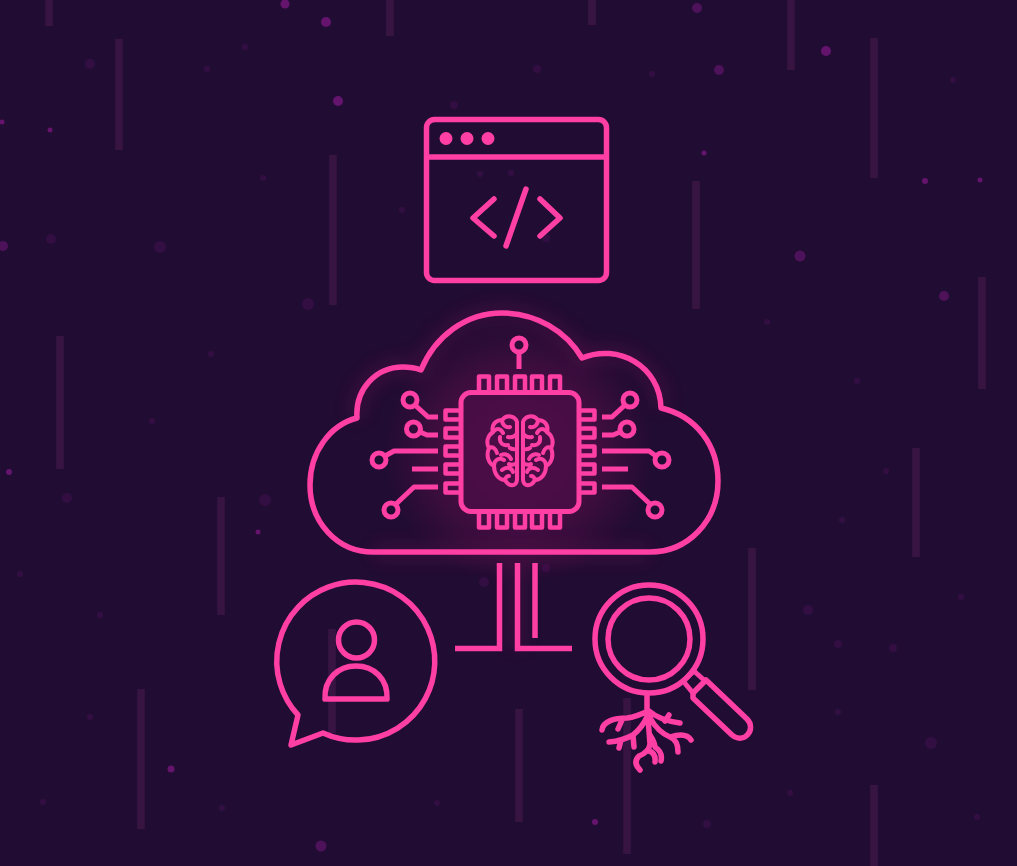
<!DOCTYPE html>
<html lang="en">
<head>
<meta charset="utf-8">
<title>Cloud AI illustration</title>
<style>
:root { --night: #210c33; --neon: #ff3fa4; --rain: #381443; --dust: #4d1259; --glow: #b0126c; }
html, body { margin: 0; width: 1017px; height: 866px; overflow: hidden; background: var(--night); }
svg { display: block; }
.rain { stroke: var(--rain); stroke-width: 7.5; fill: none; }
.dust { fill: var(--dust); }
.faint { fill: var(--dust); opacity: .4; }
.spark { fill: #64146c; }
.icons { fill: none; stroke: var(--neon); stroke-width: 5.5; stroke-linejoin: round; }
.solid { fill: var(--neon); stroke: none; }
.round { stroke-linecap: round; }
.brain { stroke-width: 4; stroke-linecap: round; }
.trace { stroke-width: 5; }
.pin { stroke-width: 4.5; }
.c0 { stop-color: var(--glow); stop-opacity: .42; }
.c1 { stop-color: var(--glow); stop-opacity: .3; }
.c2 { stop-color: var(--glow); stop-opacity: 0; }
</style>
</head>
<body>
<svg width="1017" height="866" viewBox="0 0 1017 866" role="img" aria-label="Neon line icons: a code window above a cloud with a brain chip, linked to a user speech bubble and a magnifier with roots">
<defs>
  <radialGradient id="chip-glow"><stop class="c0" offset="0"/><stop class="c1" offset=".45"/><stop class="c2" offset="1"/></radialGradient>
  <filter id="soft" x="-10%" y="-10%" width="120%" height="120%"><feGaussianBlur stdDeviation="9"/></filter>
  <path id="pin-top" d="M-5 390V376.500H5V390"/>
  <path id="pin-side" d="M461 -4.500H445.500V4.500H461"/>
  <g id="brain-half">
    <path d="M517 422C515 416 507 414 502 420C495 420 491 426 493 432C487 436 486 443 489 448C486 455 488 463 494 466C494 474 499 480 505 480C509 487 516 487 517 480Z"/>
    <path d="M502 420C502 425 506 428 510 427M493 432C497 427 501 429 503 433M500 437C499 443 503 446 508 445M508 437C513 438 517 435 517 432M489 448C493 446 496 449 497 453M494 466C494 460 499 457 504 460M501 455C506 453 510 456 511 459M517 449Q513 450 510 448M502 470C507 466 512 468 513 472M517 463Q512 466 509 464M505 480Q506 476 509 476"/>
  </g>
</defs>

<rect width="1017" height="866" fill="var(--night)"/>

<path class="rain" d="M49 0V26M119 39V150M390 0V36M592 0V25M791 0V70M874 38V178M333 155V305M696 181V309M982 277V389M60 336V469M916 448V557M221 497V615M752 548V690M141 689V829M332 629V733M519 709V822M627 698V854M874 785V866"/>

<g class="spark">
  <circle cx="326" cy="22" r="5"/><circle cx="338" cy="101" r="5"/><circle cx="285" cy="4" r="4.500"/><circle cx="826" cy="51" r="5"/>
  <circle cx="50" cy="130" r="2.500"/><circle cx="2" cy="122" r="2.500"/><circle cx="925" cy="181" r="3"/><circle cx="980" cy="180" r="2.500"/>
  <circle cx="704" cy="153" r="2.500"/><circle cx="9" cy="472" r="3"/><circle cx="171" cy="769" r="3.500"/><circle cx="595" cy="822" r="3"/><circle cx="258" cy="532" r="2.500"/>
</g>
<g class="dust">
  <circle cx="697" cy="8" r="5"/><circle cx="719" cy="70" r="5"/><circle cx="800" cy="256" r="5.500"/><circle cx="3" cy="246" r="5"/><circle cx="944" cy="296" r="5"/><circle cx="321" cy="846" r="5.500"/>
</g>
<g class="faint">
  <circle cx="51" cy="239" r="5"/><circle cx="160" cy="247" r="6"/><circle cx="308" cy="304" r="6"/><circle cx="90" cy="64" r="5"/><circle cx="67" cy="498" r="5"/>
  <circle cx="265" cy="500" r="6"/><circle cx="808" cy="610" r="5"/><circle cx="931" cy="743" r="6"/><circle cx="838" cy="644" r="4"/><circle cx="893" cy="648" r="4"/>
  <circle cx="100" cy="615" r="3"/><circle cx="90" cy="717" r="3"/><circle cx="207" cy="69" r="3"/><circle cx="245" cy="47" r="3"/><circle cx="537" cy="69" r="4"/>
  <circle cx="454" cy="105" r="4"/><circle cx="480" cy="174" r="3"/><circle cx="511" cy="173" r="3"/><circle cx="546" cy="238" r="4"/><circle cx="652" cy="74" r="3"/>
  <circle cx="953" cy="80" r="3"/><circle cx="767" cy="322" r="3"/><circle cx="857" cy="381" r="3"/><circle cx="886" cy="471" r="3"/><circle cx="842" cy="520" r="3"/>
  <circle cx="961" cy="597" r="3"/><circle cx="790" cy="793" r="3"/><circle cx="707" cy="824" r="4"/><circle cx="437" cy="803" r="3"/><circle cx="222" cy="808" r="3"/>
  <circle cx="43" cy="802" r="3"/><circle cx="20" cy="574" r="3"/><circle cx="152" cy="421" r="3"/><circle cx="211" cy="354" r="3"/><circle cx="263" cy="178" r="3"/>
  <circle cx="402" cy="210" r="3"/><circle cx="484" cy="582" r="5"/><circle cx="546" cy="568" r="4"/><circle cx="977" cy="817" r="3"/><circle cx="838" cy="712" r="3"/>
</g>

<ellipse cx="519" cy="452" rx="135" ry="132" fill="url(#chip-glow)"/>
<g fill="none" stroke="var(--glow)" stroke-width="14" opacity=".2" filter="url(#soft)">
  <path d="M357 418C355 389 376 367 403 367Q413 367 421 370C435 336 466 313 502 313C536 313 566 331 582 358C618 343 660 366 661 408"/>
  <path d="M373 552H650M517 563V648"/>
</g>

<g class="icons">
  <g id="code-window">
    <rect x="426.500" y="119.500" width="180" height="161" rx="8"/>
    <path d="M427 157H606"/>
    <g class="solid"><circle cx="446" cy="138.500" r="6.500"/><circle cx="467" cy="138.500" r="6.500"/><circle cx="488" cy="138.500" r="6.500"/></g>
    <path class="round" d="M494 199L473 218L494 236M540 199L560 218L540 236M526 189L506 246"/>
  </g>

  <path id="cloud" d="M373 552C337 552 310 522 310 485C310 452 330 425 357 418C355 389 376 367 403 367Q413 367 421 370C435 336 466 313 502 313C536 313 566 331 582 358C618 343 660 366 661 408C696 416 718 445 718 481C718 521 688 552 650 552Z"/>

  <g id="chip">
    <rect x="461" y="392.500" width="118" height="119" rx="10" fill="#490c46" fill-opacity=".75" stroke-width="5"/>
    <g class="pin">
      <g id="pins-top"><use href="#pin-top" x="484"/><use href="#pin-top" x="502"/><use href="#pin-top" x="520"/><use href="#pin-top" x="537"/><use href="#pin-top" x="555"/></g>
      <use href="#pins-top" transform="matrix(1 0 0 -1 0 904)"/>
      <g id="pins-left"><use href="#pin-side" y="415"/><use href="#pin-side" y="433"/><use href="#pin-side" y="451"/><use href="#pin-side" y="469"/><use href="#pin-side" y="488"/></g>
      <use href="#pins-left" transform="matrix(-1 0 0 1 1040 0)"/>
    </g>
    <g class="brain">
      <use href="#brain-half"/>
      <use href="#brain-half" transform="matrix(-1 0 0 1 1040 0)"/>
    </g>
  </g>

  <g id="circuit" class="trace">
    <circle cx="519" cy="345" r="7"/><path d="M519 352V369"/>
    <g id="traces-left">
      <circle cx="410" cy="400" r="7"/><path d="M415 405L428 417H438"/>
      <circle cx="413.500" cy="429" r="7"/><path d="M420 432L427 435H438"/>
      <circle cx="379" cy="460" r="7"/><path d="M385 456L394 451H438"/>
      <path d="M412 469H438"/>
      <circle cx="391" cy="510" r="7"/><path d="M396 504L414 487H438"/>
    </g>
    <g id="traces-right">
      <circle cx="630" cy="400" r="7"/><path d="M625 405L612 417H602"/>
      <circle cx="627" cy="429" r="7"/><path d="M620 432L613 435H602"/>
      <circle cx="662" cy="460" r="7"/><path d="M656 456L649 451H602"/>
      <path d="M602 469H628"/>
      <circle cx="655" cy="510" r="7"/><path d="M650 504L632 487H602"/>
    </g>
  </g>

  <path id="connectors" stroke-linejoin="miter" d="M499.500 563V648.500H455M517.500 563V648.500H572M535 563V638"/>

  <g id="user-bubble">
    <path d="M298 715A79 79 0 1 1 323 733L291 745Z"/>
    <circle cx="356.500" cy="640" r="18"/>
    <path d="M325 699C324 679 338 666 356 666C374 666 388 679 387 699Z"/>
  </g>

  <g id="magnifier">
    <circle cx="649" cy="639" r="54"/>
    <circle cx="649" cy="639" r="41"/>
    <path d="M683 681L694 671L705 681L693 693Z" stroke-width="5"/>
    <path d="M693 693L706 680L747 719C757 729 744 745 732 735L693 698Z"/>
  </g>

  <g id="roots" class="round">
    <path d="M647 694V711Q649 728 650 744Q649 752 639 756C634 761 636 766 640 770M648 711Q636 717 627 718C615 718 603 721 602 730M622 720L618 729M648 715Q642 728 633 735Q622 741 609 742M621 740L619 748M633 735L634 747M649 711Q659 720 680 723M665 721L669 715M650 718Q658 732 670 737Q686 732 691 740M670 737Q678 740 678 752M650 735Q655 743 655 747Q663 752 661 761M649 751Q656 753 655 762"/>
  </g>
</g>
</svg>
</body>
</html>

———

▶ What you need to do: All lines of the data above that include the word "roots" must be shown.

▶ Response below:
<svg width="1017" height="866" viewBox="0 0 1017 866" role="img" aria-label="Neon line icons: a code window above a cloud with a brain chip, linked to a user speech bubble and a magnifier with roots">
  <g id="roots" class="round">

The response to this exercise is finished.